Line by line, please look for the word "translate" in the following records, then copy each line you find it in.

[Source records Boundary: Start]

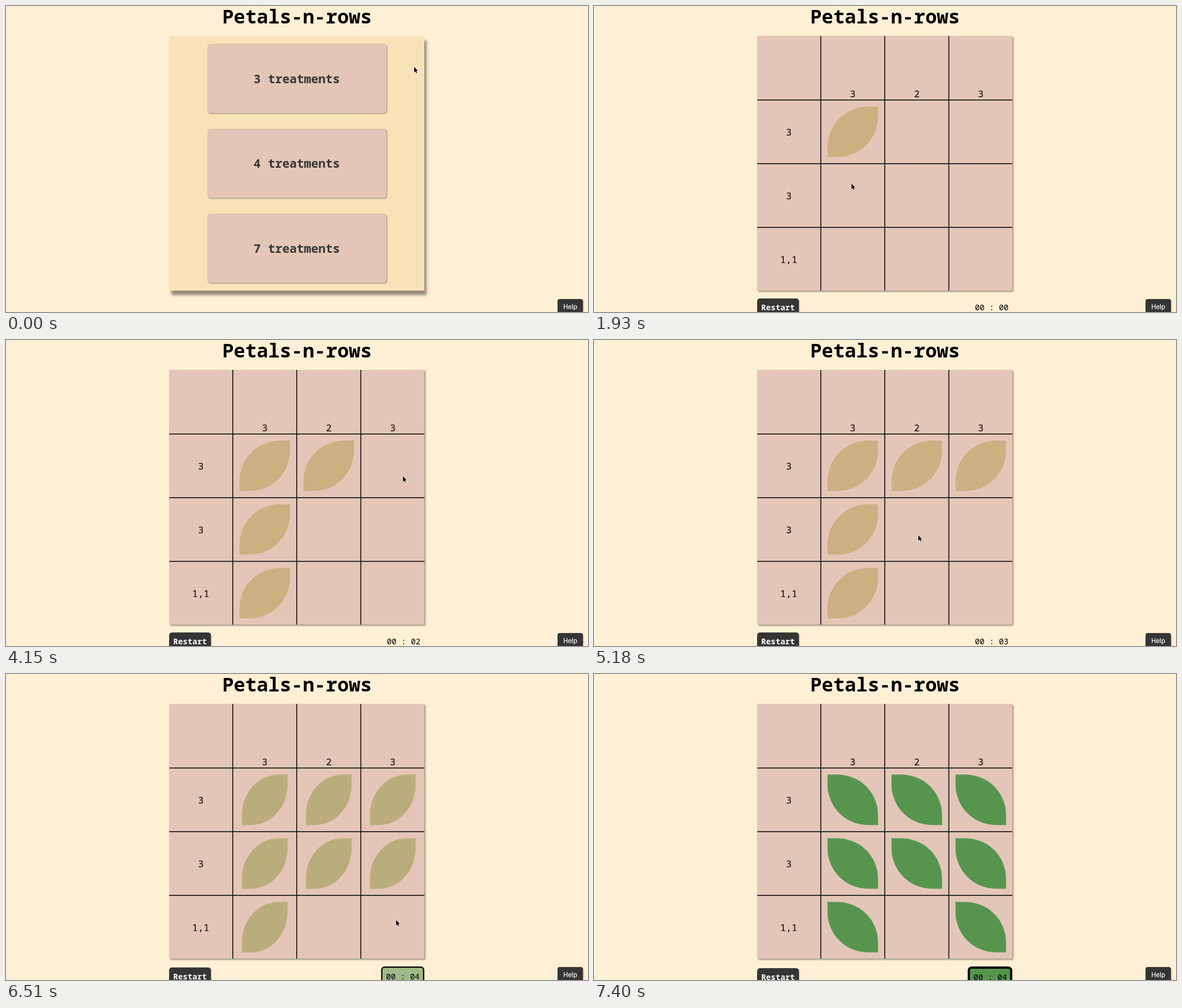
Write an HTML page that moves like this. It is 1031 by 543 pixels and loops after 8000 ms.

```html
<!DOCTYPE html>
<html lang="en">
<head>
<meta charset="utf-8">
<title>Leaf puzzle</title>
<style>
  html, body { margin: 0; width: 100%; height: 100%; overflow: hidden; background: #fff0d5; }
  svg { display: block; width: 100%; height: 100%; }
  text { font-family: "Noto Sans Mono", "DejaVu Sans Mono", monospace; text-anchor: middle; }
  .title { font-size: 34px; font-weight: 700; }
  .option { font-size: 21.25px; font-weight: 600; fill: #353535; }
  .clue { font-size: 17px; }
  .small { font-size: 14.17px; font-weight: 600; }
  .timer { font-size: 14.17px; font-weight: 500; }
  .help { font: 500 11.2px Inter, "Liberation Sans", sans-serif; }
  .menu { filter: drop-shadow(4px 8px 2.5px rgba(0, 0, 0, .42)); }
  .card { filter: drop-shadow(1.5px 1.5px 1px rgba(0, 0, 0, .42)); }
  .board { filter: drop-shadow(2px 2px 1.7px rgba(0, 0, 0, .4)); }
  .key { filter: drop-shadow(1px 1px .8px rgba(0, 0, 0, .3)); }
</style>
</head>
<body>
<svg id="stage" viewBox="0 0 1031 543" preserveAspectRatio="none"></svg>
<script>
const LOOP = 8000, STEP = 148;
const LINE_X = 401.7, LINE_Y = 166.75, COL = 113.4, ROW = 113;
const GOLD = [203, 177, 130], GREEN = [87, 149, 79];
const SIZE = 89.5, RADIUS = SIZE * 0.8;

function add(parent, tag, attrs = {}, text) {
  const el = document.createElementNS("http://www.w3.org/2000/svg", tag);
  set(el, attrs);
  if (text) el.textContent = text;
  parent.appendChild(el);
  return el;
}
function set(el, attrs) {
  for (const name in attrs) el.setAttribute(name, attrs[name]);
}
const label = (parent, cls, x, y, text, fill = "#000") =>
  add(parent, "text", { class: cls, x, y, fill }, text);
const rect = (parent, x, y, width, height, fill, extra) =>
  add(parent, "rect", { x, y, width, height, fill, ...extra });

const stage = document.getElementById("stage");
rect(stage, 0, 0, 1031, 543, "#fff0d5");
label(stage, "title", 515.5, 30.5, "Petals-n-rows");

// Start menu
const menu = add(stage, "g");
rect(menu, 289, 53, 452, 452, "#f8e3b9", { class: "menu" });
[3, 4, 7].forEach((n, i) => {
  const y = 67.5 + i * 150.6;
  rect(menu, 357, y, 317, 122.5, "#e3c6b7", { rx: 5, class: "card" });
  label(menu, "option", 515, y + 69, n + " treatments");
});

// Puzzle board
const game = add(stage, "g");
rect(game, 289, 53, 452, 452, "#e3c6b7", { class: "board" });
["3", "3", "1,1"].forEach((clue, i) => {
  const x = LINE_X + i * COL, y = LINE_Y + i * ROW;
  add(game, "path", { d: `M${x} 53V505M289 ${y}H741`, stroke: "#000", "stroke-width": 1.5 });
  label(game, "clue", x + COL / 2, 162, "323"[i]);
  label(game, "clue", 345, y + 63.3, clue);
});

// Pointer stops: arrival in steps, x, y. Each stop on an empty cell plants a leaf.
const stops = [
  [0, 722.5, 107.5], [4, 628, 156],
  [10, 458.5, 219.5], [15, 455, 338], [18, 450.5, 464.5],
  [25.5, 572, 246], [28, 702.5, 241], [35, 574, 346],
  [39, 700, 350], [42.5, 690.5, 436],
  [48, 911, 460]
];
const GLIDE = 3, CLICK_LAG = 1.5;

const h = SIZE / 2, e = h - RADIUS;
const arc = `A${RADIUS} ${RADIUS} 0 0 1`;
const leafPath = `M${-h} ${h}V${-e}${arc} ${-e} ${-h}H${h}V${e}${arc} ${e} ${h}Z`;
const leaves = stops.slice(2, -1).map(([k, x, y]) => ({
  x: LINE_X + COL * (Math.floor((x - LINE_X) / COL) + 0.5),
  y: LINE_Y + ROW * (Math.floor((y - LINE_Y) / ROW) + 0.5),
  start: (k + CLICK_LAG) * STEP,
  el: add(game, "path", { d: leafPath })
}));
const firstLeaf = leaves[0], lastLeaf = leaves[leaves.length - 1];
const winTime = lastLeaf.start - STEP;

const restart = add(game, "g");
rect(restart, 289, 519, 74, 40, "#353535", { rx: 5, class: "key" });
label(restart, "small", 326, 540, "Restart", "#fff");
const timerBox = rect(game, 668, 519, 73, 40, "#57954f", { rx: 5, stroke: "#000" });
const timer = label(game, "timer", 704.5, 540, "00 : 00");

rect(stage, 977, 520, 45, 40, "#353535", { rx: 4, class: "key" });
label(stage, "help", 999.5, 537.5, "Help", "#fff");

const cursor = add(stage, "path", {
  d: "M.5 .5V10.5L2.7 8.3L4.2 11.8L5.7 11.1L4.2 7.8H7.2Z",
  stroke: "#fff", "stroke-width": 1.1, "paint-order": "stroke", "stroke-linejoin": "round"
});

const progress = (t, start, length) => Math.min(1, Math.max(0, (t - start) / length));
const mix = (a, b, f) => a + (b - a) * f;
const settle = f => 1 - (1 - f) ** 4;

// The CSS "ease" curve
function ease(x) {
  const bez = (a, b, s) => 3 * a * s * (1 - s) ** 2 + 3 * b * s * s * (1 - s) + s ** 3;
  let lo = 0, hi = 1;
  for (let i = 0; i < 20; i++) {
    const mid = (lo + hi) / 2;
    if (bez(0.25, 0.25, mid) < x) lo = mid; else hi = mid;
  }
  return bez(0.1, 1, hi);
}

// The pointer rests at each stop, then glides to the next one.
function pointAt(k) {
  let [, x, y] = stops[0];
  for (let i = 1; i < stops.length; i++) {
    const [arrive, nextX, nextY] = stops[i];
    const length = Math.min(GLIDE, arrive - stops[i - 1][0]);
    const f = settle(progress(k, arrive - length, length));
    x = mix(x, nextX, f);
    y = mix(y, nextY, f);
  }
  return [x, y];
}

function drawLeaf(leaf, t) {
  const last = leaf === lastLeaf;
  const flip = ease(progress(t, last ? leaf.start : winTime + 84, 500));
  const shown = last ? flip : progress(t, leaf.start, 150);
  const angle = Math.PI / 2 * (last ? 1 + flip : 1 - shown + 2 * flip);
  const color = GOLD.map((c, i) => Math.round(mix(c, GREEN[i], flip)));
  set(leaf.el, {
    transform: `translate(${leaf.x} ${leaf.y}) scale(${Math.cos(angle)} 1)`,
    fill: `rgb(${color})`,
    opacity: shown
  });
}

function draw(ms) {
  // Motion advances in even steps, like a screen capture.
  const k = Math.floor((ms + 14) / STEP), t = k * STEP;
  const playing = k > stops[1][0];
  menu.setAttribute("display", playing ? "none" : "inline");
  game.setAttribute("display", playing ? "inline" : "none");
  leaves.forEach(leaf => drawLeaf(leaf, t));

  const win = ease(progress(t, winTime, 450));
  const border = 4 * win, left = 668 - 6 * win;
  restart.setAttribute("transform", `translate(0 ${3 * win})`);
  set(timerBox, {
    x: left + border / 2, y: 519 + border / 2, width: 741 - left - border,
    "fill-opacity": win, "stroke-width": border
  });
  set(timer, { x: 704.5 - 2.5 * win, y: 540 + 3 * win });
  const played = Math.min(t, winTime) - firstLeaf.start;
  timer.textContent = "00 : 0" + Math.max(0, Math.floor(played / 1000));

  set(cursor, {
    transform: `translate(${pointAt(k)})`,
    display: k < 50 ? "inline" : "none"
  });
}

const begin = performance.now();
function tick() {
  draw((performance.now() - begin) % LOOP);
  requestAnimationFrame(tick);
}
tick();
</script>
</body>
</html>
```
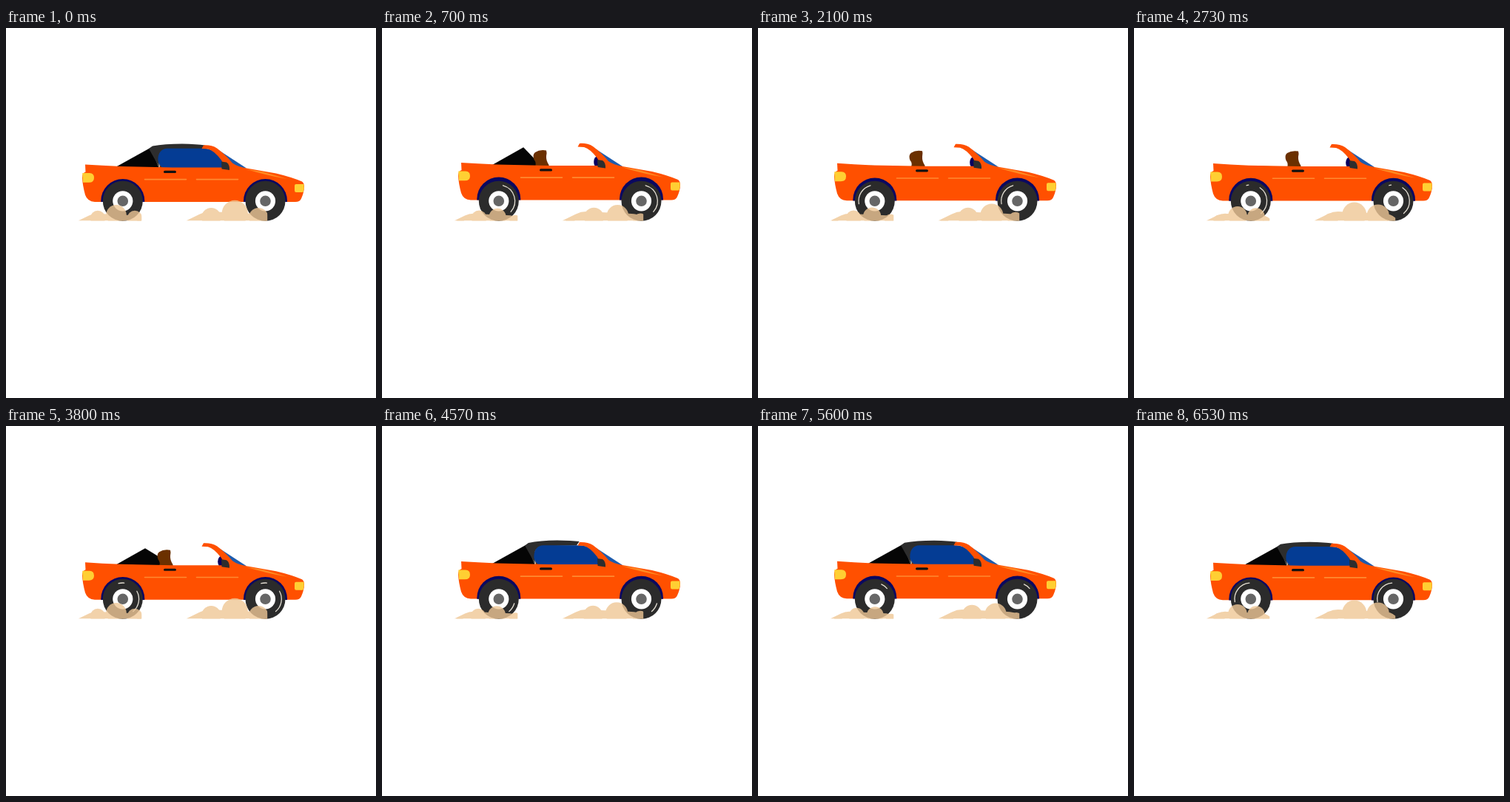
Write an HTML page that moves like this. It is 500x500 px and loops after 6.56 s.

```html
<!DOCTYPE html>
<html lang="en">
<head>
<meta charset="utf-8">
<title>Convertible</title>
<style>
  html, body { margin: 0; width: 100%; height: 100%; overflow: hidden; background: #fff; }
  svg { display: block; width: 100vw; height: 100vh; }
  .shine { fill: none; stroke: #e4dfd4; stroke-width: 1.3; stroke-linecap: round; }
</style>
</head>
<body>
<svg viewBox="0 0 500 500">
  <defs>
    <clipPath id="ground"><path d="M97 220H183.3V260.6H97Z"/></clipPath>
    <g id="rim">
      <circle r="27" fill="#2b2b2b"/>
      <circle r="13.6" fill="#fff"/>
      <circle r="7.3" fill="#666"/>
    </g>
    <g id="dust" clip-path="url(#ground)">
      <path d="M97.500 260.600L112 253.500Q119 250 126 251L168 253Q180 253 183 258V260.600Z"/>
      <g id="puffs"></g>
    </g>
    <path id="arch" d="M-29.5 1.500V0A29.500 29.500 0 0 1 29.500 0V1.500Z" fill="#0a0860"/>
  </defs>

  <g id="car">
    <path id="rear" fill="#050505"/>
    <path fill="#6b3000" d="M207 190Q209 185 205.5 181Q203 174 207 171Q213 167 222 168.5Q223 171 222 176Q221.5 182 225.5 188V190Z"/>
    <ellipse cx="291" cy="184" rx="4.8" ry="7.5" fill="#08005f"/>
    <path id="roof" fill="#2d2d2d" d="M193 163.5L198 160Q214 157 238 157Q258 157.3 269 159L265 164.5H216Q207 167 206 175L207 188.5Z"/>
    <path id="pane" fill="#043c94" d="M212 190Q204 184 205.5 176Q207 164 218 163.4H268Q277 163.5 284 170L296 181V190Z"/>
    <path fill="#1d5cae" d="M285 164L325 190H309L291 172Z"/>
    <path fill="#ff5000" d="M264.5 163.5L267 159Q278 158.5 285 163Q297 172 306 183Q313 188 325 190L365 197Q386 202 400 208Q403 210 403 215Q403 222 399 231Q397 235.5 391 235.5H120Q110 235 107 226Q103.5 213 103 203Q103 196 107.5 195L107 185L130 186.4L155 187.6L225 189H296L291 179Q281 166 273 164Z"/>
    <path fill="#2d2d2d" d="M291 181L298 182Q302.5 185 302 192.5L291.5 191Z"/>
    <path fill="#ff8a22" d="M324 191L348 195L380 204.5Q352 200 324 191Z"/>
    <path stroke="#ff8a30" stroke-width="1.6" stroke-linecap="round" d="M187.5 205.2H243.5M257.5 205.2H313.5"/>
    <rect x="213" y="193.4" width="17" height="3.2" rx="1.6" fill="#111"/>
    <path fill="#ffcf33" d="M103.2 196.5H113Q119 196.5 119 203Q119 209.4 112 209.4H104Z"/>
    <path fill="#ffcf33" d="M392 211.5H402.5Q403.5 217 401.5 222.5H392Q390 222.5 390 220V213.5Q390 211.5 392 211.5Z"/>
    <use href="#arch" x="157.8" y="234.2"/>
    <use href="#arch" x="350.5" y="234.2"/>
  </g>

  <g transform="translate(157.8 233.8)"><use href="#rim"/><path class="shine"/></g>
  <g transform="translate(350.5 233.8)"><use href="#rim"/><path class="shine"/></g>

  <g fill="#efc796">
    <use href="#dust" opacity=".8"/>
    <use href="#dust" opacity=".8" transform="translate(244 260.6) scale(1.28) translate(-98 -260.6)"/>
  </g>
</svg>
<script>
const LOOP = 6560, STEP = 200 / 3, LAST_TICK = 93;
const GROUND = 260.6, PUFF_COUNT = 4, PUFF_CYCLE = 18, SHINE_CYCLE = 7;
const el = id => document.getElementById(id);
const clamp = (v, low = 0, high = 1) => Math.max(low, Math.min(high, v));
const mix = (a, b, t) => a + (b - a) * t;

const puffs = Array.from({ length: PUFF_COUNT }, () =>
  el("puffs").appendChild(document.createElementNS("http://www.w3.org/2000/svg", "circle")));
const shines = document.querySelectorAll(".shine");

// Ten steps per 700 ms; the last of each ten holds a little longer.
function tickAt(time) {
  if (time < 100) return 0;
  const rest = time - 100, block = Math.floor(rest / 700);
  return Math.min(LAST_TICK, 1 + block * 10 + Math.min(9, Math.floor((rest % 700 + 3.4) / STEP)));
}

function drawTop(closed) {
  const rise = clamp(closed / 0.2), settle = clamp((closed - 0.2) / 0.3);
  const extend = clamp((closed - 0.4) / 0.55), lift = clamp((closed - 0.45) / 0.45);
  const peakX = mix(188, 194, settle), peakY = mix(mix(190, 166, rise), 163, settle);
  const sideX = mix(206, 202, settle), sideY = mix(mix(190, 177, rise), 178, settle);
  el("rear").setAttribute("d",
    `M149 188L${peakX} ${peakY}L${sideX} ${sideY}L${mix(222, 207, settle)} 190Z`);
  el("roof").style.display = extend > 0 ? "" : "none";
  el("roof").setAttribute("transform",
    `translate(194 163) rotate(${-25 * (1 - extend)}) scale(${extend} 1) translate(-194 -163)`);
  el("pane").setAttribute("transform", `translate(0 ${28 * (1 - lift)})`);
}

// Angles run clockwise from the top of the tyre.
function arc(from, to) {
  if (to - from < 1) return "";
  const point = deg => {
    const a = deg * Math.PI / 180;
    return `${(21.8 * Math.sin(a)).toFixed(2)} ${(-21.8 * Math.cos(a)).toFixed(2)}`;
  };
  return `M${point(from)}A21.8 21.8 0 0 1 ${point(to)}`;
}

// A long streak sweeps over the tyre, then a short one speeds up after it.
function drawShine(tick) {
  const progress = tick / LAST_TICK;
  const turn = 85 * progress + 2.7 * Math.sin(Math.PI * progress ** 1.5);
  const stage = (turn + 0.001) % SHINE_CYCLE;
  const fall = Math.max(0, stage - 3) ** 2;
  const long = arc(clamp(80 * (stage - 1) - 100, -100, 140), clamp(95 * stage - 100, -100, 140));
  const short = arc(
    Math.min(140, 13.3 * fall - 15),
    Math.min(140, 15 * fall - 15 + 20 * clamp(2 * (stage - 2.5))));
  shines.forEach(shine => shine.setAttribute("d", long + short));
}

// Each puff drifts back, swelling and then sinking over its life.
function drawDust(tick) {
  const phase = tick % PUFF_CYCLE / PUFF_CYCLE;
  const swell = 1 + 0.12 * Math.cos(2 * Math.PI * phase);
  puffs.forEach((puff, n) => {
    const life = n + phase ** 0.57;
    const height = 1 + 18.5 * swell * Math.sin(Math.PI * life / PUFF_COUNT) ** 1.4;
    const radius = 4 + 0.45 * height;
    puff.setAttribute("cx", Math.min(180, 199 - 25 * life));
    puff.setAttribute("cy", GROUND - height + radius);
    puff.setAttribute("r", radius);
  });
}

function draw(time) {
  const tick = tickAt(time);
  const bounce = -0.3 - 1.4 * (1 - Math.cos(2 * Math.PI * (0.11 + 0.44 * tick)));
  el("car").setAttribute("transform", `translate(0 ${bounce.toFixed(2)})`);
  drawTop(tick < 40 ? 1 - clamp((tick - 1) / 14) : clamp((tick - 51) / 15));
  drawShine(tick);
  drawDust(tick);
}

const start = performance.now();
function frame() {
  draw((performance.now() - start) % LOOP);
  requestAnimationFrame(frame);
}
frame();
</script>
</body>
</html>
```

[Source records Boundary: End]

Exercise output |
    transform: `translate(${leaf.x} ${leaf.y}) scale(${Math.cos(angle)} 1)`,
  restart.setAttribute("transform", `translate(0 ${3 * win})`);
    transform: `translate(${pointAt(k)})`,
  <g transform="translate(157.8 233.8)"><use href="#rim"/><path class="shine"/></g>
  <g transform="translate(350.5 233.8)"><use href="#rim"/><path class="shine"/></g>
    <use href="#dust" opacity=".8" transform="translate(244 260.6) scale(1.28) translate(-98 -260.6)"/>
    `translate(194 163) rotate(${-25 * (1 - extend)}) scale(${extend} 1) translate(-194 -163)`);
  el("pane").setAttribute("transform", `translate(0 ${28 * (1 - lift)})`);
  el("car").setAttribute("transform", `translate(0 ${bounce.toFixed(2)})`);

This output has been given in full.